▶ _Prompt_: Reproduce the first line of the entries that follow and each later line, word for word, ending with the one containing "--blue-pale:#e0eafd;".

╭─ Task inputs

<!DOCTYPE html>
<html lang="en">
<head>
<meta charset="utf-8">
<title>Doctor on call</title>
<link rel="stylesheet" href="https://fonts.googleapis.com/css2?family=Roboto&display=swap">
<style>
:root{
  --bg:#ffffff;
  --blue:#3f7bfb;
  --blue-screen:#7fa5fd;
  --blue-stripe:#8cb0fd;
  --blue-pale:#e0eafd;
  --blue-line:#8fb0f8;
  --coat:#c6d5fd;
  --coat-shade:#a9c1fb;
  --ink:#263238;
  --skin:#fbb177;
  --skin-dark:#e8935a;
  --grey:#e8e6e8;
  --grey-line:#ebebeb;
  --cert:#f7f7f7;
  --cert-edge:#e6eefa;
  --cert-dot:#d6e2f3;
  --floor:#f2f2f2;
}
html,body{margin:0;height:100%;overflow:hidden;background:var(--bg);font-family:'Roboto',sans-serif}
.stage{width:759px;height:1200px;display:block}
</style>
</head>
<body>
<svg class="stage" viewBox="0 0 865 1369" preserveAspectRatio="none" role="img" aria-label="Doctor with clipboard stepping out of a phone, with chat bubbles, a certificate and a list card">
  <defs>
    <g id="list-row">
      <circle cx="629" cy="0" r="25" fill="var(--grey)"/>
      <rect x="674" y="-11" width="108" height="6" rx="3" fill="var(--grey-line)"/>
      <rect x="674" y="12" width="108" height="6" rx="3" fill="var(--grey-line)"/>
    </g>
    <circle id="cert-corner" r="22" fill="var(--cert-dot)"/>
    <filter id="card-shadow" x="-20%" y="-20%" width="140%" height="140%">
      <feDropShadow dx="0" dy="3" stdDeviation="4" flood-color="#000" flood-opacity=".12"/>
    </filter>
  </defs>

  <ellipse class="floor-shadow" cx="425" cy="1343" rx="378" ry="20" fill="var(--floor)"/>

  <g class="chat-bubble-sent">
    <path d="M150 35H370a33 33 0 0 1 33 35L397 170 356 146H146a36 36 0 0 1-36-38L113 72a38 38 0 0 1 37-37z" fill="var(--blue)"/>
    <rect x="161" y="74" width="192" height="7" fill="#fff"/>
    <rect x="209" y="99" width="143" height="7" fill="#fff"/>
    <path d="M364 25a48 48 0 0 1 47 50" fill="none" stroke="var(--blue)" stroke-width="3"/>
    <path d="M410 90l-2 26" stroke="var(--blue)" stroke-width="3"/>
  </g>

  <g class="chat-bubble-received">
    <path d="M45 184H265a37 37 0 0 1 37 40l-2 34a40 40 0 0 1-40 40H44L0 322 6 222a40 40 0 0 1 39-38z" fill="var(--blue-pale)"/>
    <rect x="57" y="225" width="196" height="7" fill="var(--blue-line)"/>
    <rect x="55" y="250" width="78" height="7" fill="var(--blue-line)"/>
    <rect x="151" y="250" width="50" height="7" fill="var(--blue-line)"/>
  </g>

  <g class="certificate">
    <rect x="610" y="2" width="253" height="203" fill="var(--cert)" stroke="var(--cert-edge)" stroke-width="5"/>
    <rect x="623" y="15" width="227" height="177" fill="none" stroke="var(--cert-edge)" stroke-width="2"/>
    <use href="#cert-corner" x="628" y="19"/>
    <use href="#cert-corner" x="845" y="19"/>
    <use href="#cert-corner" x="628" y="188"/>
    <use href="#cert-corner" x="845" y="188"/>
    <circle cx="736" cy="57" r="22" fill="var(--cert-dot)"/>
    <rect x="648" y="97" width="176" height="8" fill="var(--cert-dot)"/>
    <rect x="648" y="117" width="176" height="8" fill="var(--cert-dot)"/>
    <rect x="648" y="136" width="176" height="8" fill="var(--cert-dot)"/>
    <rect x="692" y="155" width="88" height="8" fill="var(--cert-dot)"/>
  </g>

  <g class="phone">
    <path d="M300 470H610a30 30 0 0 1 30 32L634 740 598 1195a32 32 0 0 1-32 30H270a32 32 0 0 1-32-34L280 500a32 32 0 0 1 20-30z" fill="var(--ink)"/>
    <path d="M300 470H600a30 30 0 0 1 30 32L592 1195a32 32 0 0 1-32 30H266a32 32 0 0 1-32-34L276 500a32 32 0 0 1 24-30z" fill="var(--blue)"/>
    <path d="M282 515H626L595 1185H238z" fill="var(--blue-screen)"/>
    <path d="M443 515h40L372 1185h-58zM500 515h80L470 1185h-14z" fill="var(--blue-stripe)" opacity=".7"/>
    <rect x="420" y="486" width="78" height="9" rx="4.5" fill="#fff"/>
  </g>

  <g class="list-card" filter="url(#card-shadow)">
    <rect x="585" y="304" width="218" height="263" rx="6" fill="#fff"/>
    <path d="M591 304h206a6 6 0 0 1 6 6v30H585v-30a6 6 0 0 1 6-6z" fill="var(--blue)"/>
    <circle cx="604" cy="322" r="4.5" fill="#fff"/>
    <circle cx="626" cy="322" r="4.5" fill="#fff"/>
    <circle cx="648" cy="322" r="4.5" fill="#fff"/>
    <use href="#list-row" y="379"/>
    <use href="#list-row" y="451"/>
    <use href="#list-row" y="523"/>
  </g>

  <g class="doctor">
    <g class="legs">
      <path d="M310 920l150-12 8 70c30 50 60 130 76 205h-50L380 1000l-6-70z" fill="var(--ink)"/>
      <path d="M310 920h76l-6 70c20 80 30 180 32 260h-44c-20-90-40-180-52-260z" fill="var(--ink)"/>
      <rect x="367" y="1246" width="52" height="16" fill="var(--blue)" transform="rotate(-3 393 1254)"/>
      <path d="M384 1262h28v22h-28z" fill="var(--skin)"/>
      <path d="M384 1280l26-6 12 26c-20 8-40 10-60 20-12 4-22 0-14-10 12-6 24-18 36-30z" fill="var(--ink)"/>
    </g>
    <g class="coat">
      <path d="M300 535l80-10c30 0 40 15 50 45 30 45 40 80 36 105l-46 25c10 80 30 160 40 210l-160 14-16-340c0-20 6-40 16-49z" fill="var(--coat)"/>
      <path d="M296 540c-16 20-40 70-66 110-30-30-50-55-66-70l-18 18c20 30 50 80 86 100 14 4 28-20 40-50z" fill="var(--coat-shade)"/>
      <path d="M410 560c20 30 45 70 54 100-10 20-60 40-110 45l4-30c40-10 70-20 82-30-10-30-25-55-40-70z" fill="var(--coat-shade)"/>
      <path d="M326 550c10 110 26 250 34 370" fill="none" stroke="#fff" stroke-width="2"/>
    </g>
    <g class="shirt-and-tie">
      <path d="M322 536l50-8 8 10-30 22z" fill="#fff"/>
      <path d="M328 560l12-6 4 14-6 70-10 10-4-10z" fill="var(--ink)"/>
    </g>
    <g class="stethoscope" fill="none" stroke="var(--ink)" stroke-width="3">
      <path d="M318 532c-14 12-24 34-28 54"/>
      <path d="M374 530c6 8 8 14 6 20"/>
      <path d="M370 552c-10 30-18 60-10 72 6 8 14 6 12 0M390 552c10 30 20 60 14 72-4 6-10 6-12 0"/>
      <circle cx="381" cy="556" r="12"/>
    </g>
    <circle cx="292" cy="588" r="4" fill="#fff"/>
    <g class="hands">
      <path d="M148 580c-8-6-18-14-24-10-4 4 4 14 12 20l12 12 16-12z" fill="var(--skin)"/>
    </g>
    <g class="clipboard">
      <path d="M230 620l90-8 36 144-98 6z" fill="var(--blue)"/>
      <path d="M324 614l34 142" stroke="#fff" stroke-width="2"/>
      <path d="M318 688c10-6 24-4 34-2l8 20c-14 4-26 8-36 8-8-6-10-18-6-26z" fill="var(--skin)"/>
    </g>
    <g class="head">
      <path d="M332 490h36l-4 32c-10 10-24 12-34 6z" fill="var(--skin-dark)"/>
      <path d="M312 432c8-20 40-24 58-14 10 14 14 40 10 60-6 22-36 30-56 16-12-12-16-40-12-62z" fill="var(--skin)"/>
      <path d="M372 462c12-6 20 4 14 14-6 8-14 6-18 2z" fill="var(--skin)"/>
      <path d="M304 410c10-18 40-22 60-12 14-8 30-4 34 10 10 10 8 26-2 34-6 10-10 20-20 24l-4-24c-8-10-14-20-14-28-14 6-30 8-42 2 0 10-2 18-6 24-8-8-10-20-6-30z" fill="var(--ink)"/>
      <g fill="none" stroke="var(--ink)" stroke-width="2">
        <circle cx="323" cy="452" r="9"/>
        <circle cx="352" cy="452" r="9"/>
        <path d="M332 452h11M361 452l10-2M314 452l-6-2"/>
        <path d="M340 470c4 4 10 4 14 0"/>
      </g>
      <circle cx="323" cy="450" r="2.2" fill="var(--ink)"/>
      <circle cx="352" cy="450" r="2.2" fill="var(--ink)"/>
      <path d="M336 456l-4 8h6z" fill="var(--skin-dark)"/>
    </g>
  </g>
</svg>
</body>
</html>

╰─

▶ _Task output_:
<!DOCTYPE html>
<html lang="en">
<head>
<meta charset="utf-8">
<title>Doctor on call</title>
<link rel="stylesheet" href="https://fonts.googleapis.com/css2?family=Roboto&display=swap">
<style>
:root{
  --bg:#ffffff;
  --blue:#3f7bfb;
  --blue-screen:#7fa5fd;
  --blue-stripe:#8cb0fd;
  --blue-pale:#e0eafd;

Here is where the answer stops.